Yes, great wine starts in the vineyard. The same goes for great corks—which start in the forest. Since its inception in 2000, M.A. Silva has gone to great lengths to ensure the highest quality of its corks. “Our incidence of TCA or other negative factors is well below 1 percent,” says Michael Bartlett, general manager. “It’s very unusual to see problems, as we have a full quality control and research department in Portugal to continually test corks for improvement.” He also notes the entire industry is moving forward regarding quality and reliability.

“People are amazed by how sustainable this business is,” he adds. “Every piece of bark is used. If the cork doesn’t qualify for use with wine, it’s repurposed for cork boards, shoes, and s

2020 Best Corks: M.A. Silva USA

o forth. The average cork forest takes a lot of CO2 out of the air. Cork is a reusable resource, because it’s tree bark that’s harvested every eight years, then the tree regenerates.”

He adds, “Want to be carbon neutral in the wine business? Have a cork in your bottle.”

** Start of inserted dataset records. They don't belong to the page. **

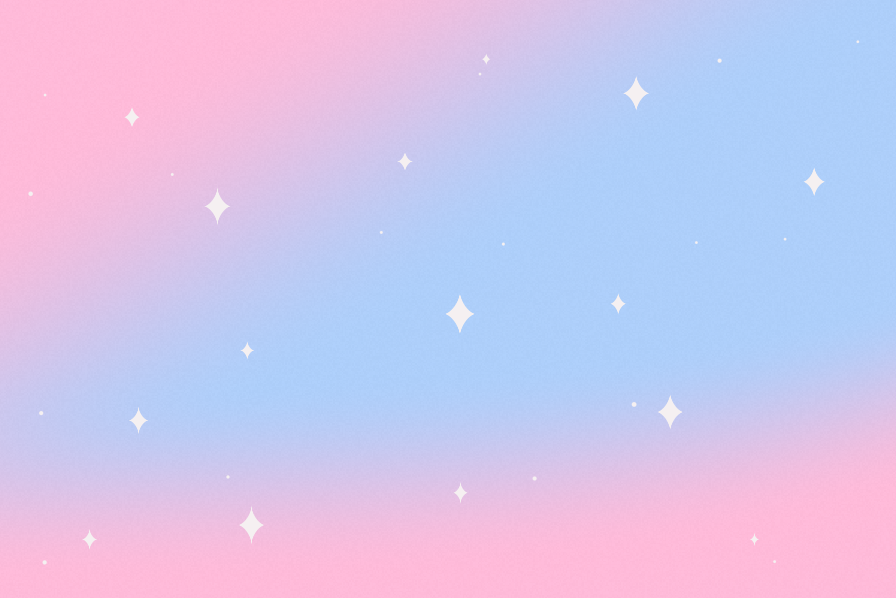
Reproduce this background procedurally as a WebGL 1 fragment shader.

```glsl
precision highp float;
// Pastel sky: a blue band between a pink upper corner and a pink floor,
// built from two soft fronts, with four-pointed sparkles on bent lattices,
// small dots on a jittered grid and a faint paper grain.

#define PINK vec3(1.0, 0.73, 0.85)
#define BLUE vec3(0.68, 0.81, 0.98)
#define STAR_COLOR vec3(0.96, 0.94, 0.945)
#define STAR_WIDTH 0.72
#define DOT_ROWS 4.0
#define DOT_JITTER 0.7
#define DOT_DENSITY 0.8
#define GRAIN_ROWS 400.0
#define GRAIN_AMOUNT 0.016

uniform vec2 u_resolution;

// Sine-free hash giving two values in 0..1
vec2 hash2(vec2 p) {
  vec3 q = fract(p.xyx * vec3(0.1031, 0.1030, 0.0973));
  q += dot(q, q.yzx + 33.33);
  return fract((q.xx + q.yz) * q.zy);
}

// Coverage of a signed distance, smoothed over about one pixel
float coverage(float dist) {
  float edge = 0.75 / u_resolution.y;
  return 1.0 - smoothstep(-edge, edge, dist);
}

// Astroid stretched upright; size is its half height
float sparkle(vec2 p, float size) {
  vec2 q = pow(abs(p) / (size * vec2(STAR_WIDTH, 1.0)), vec2(2.0 / 3.0));
  return coverage((pow(q.x + q.y, 1.5) - 1.0) * size * 0.5);
}

// 3 x 3 lattice of sparkles, curved by bend; skew couples its two axes
float sparkleLattice(vec2 p, vec2 center, vec2 stepA, vec2 stepB,
                     vec2 bend, float skew, float size, float falloff) {
  float mask = 0.0;
  for (int a = -1; a <= 1; a++) {
    for (int b = -1; b <= 1; b++) {
      float i = float(a);
      float j = float(b);
      float curve = i - skew * j;
      vec2 pos = center + i * stepA + j * stepB + curve * curve * bend;
      float s = max(size * (1.0 - falloff * (i * i + j * j)), 0.001);
      float keep = step(abs(i + skew * j), 1.5);
      mask = max(mask, keep * sparkle(p - pos, s));
    }
  }
  return mask;
}

// One small round dot in most cells of a jittered grid
float dots(vec2 p) {
  vec2 cell = floor(p * DOT_ROWS);
  vec2 offset = (hash2(cell + 7.0) - 0.5) * DOT_JITTER;
  vec2 pick = hash2(cell + 41.0);
  vec2 pos = (cell + 0.5 + offset) / DOT_ROWS;
  float radius = mix(0.0022, 0.0045, pick.y * pick.y);
  return step(pick.x, DOT_DENSITY) * coverage(length(p - pos) - radius);
}

// Blue band: a diagonal upper front and a floor that rises to the right
vec3 sky(vec2 p) {
  float upper = smoothstep(-0.29, 0.37, 0.424 - p.y + 0.63 * p.x);
  float lower = smoothstep(-0.176, 0.156, 0.18 - p.y + 0.0433 * p.x * p.x * p.x);
  return mix(PINK, BLUE, upper * (1.0 - lower));
}

void main() {
  // Canvas height is 1, width is 1.5
  vec2 p = gl_FragCoord.xy / u_resolution * vec2(1.5, 1.0);

  vec3 color = sky(p);
  color += (hash2(floor(p * GRAIN_ROWS)).x - 0.5) * GRAIN_AMOUNT;

  // Large, medium and sparse sparkles, then dots
  float stars = sparkleLattice(p, vec2(0.77, 0.475), vec2(0.379, -0.172),
    vec2(-0.322, -0.361), vec2(-0.027, 0.008), 1.0, 0.036, 0.14);
  stars = max(stars, sparkleLattice(p, vec2(0.414, 0.414), vec2(0.407, -0.156),
    vec2(-0.264, -0.316), vec2(-0.05, -0.082), 0.0, 0.0155, -0.1));
  stars = max(stars, sparkleLattice(p, vec2(0.232, 0.297), vec2(1.031, -0.199),
    vec2(-0.582, -0.604), vec2(0.0), 0.0, 0.0225, 0.55));
  stars = max(stars, dots(p));

  gl_FragColor = vec4(mix(color, STAR_COLOR, stars), 1.0);
}
```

M.A. Silva’s many proprietary processes include selecting quality bark, which is sorted and aged individually at its Portugal location. Its Dynavox system steams the bark for purification prior to punching out corks, which are finished with SARA Advanced, a system that purifies and improves quality and integrity. The company’s main offices in North America are located in Santa Rosa, Calif.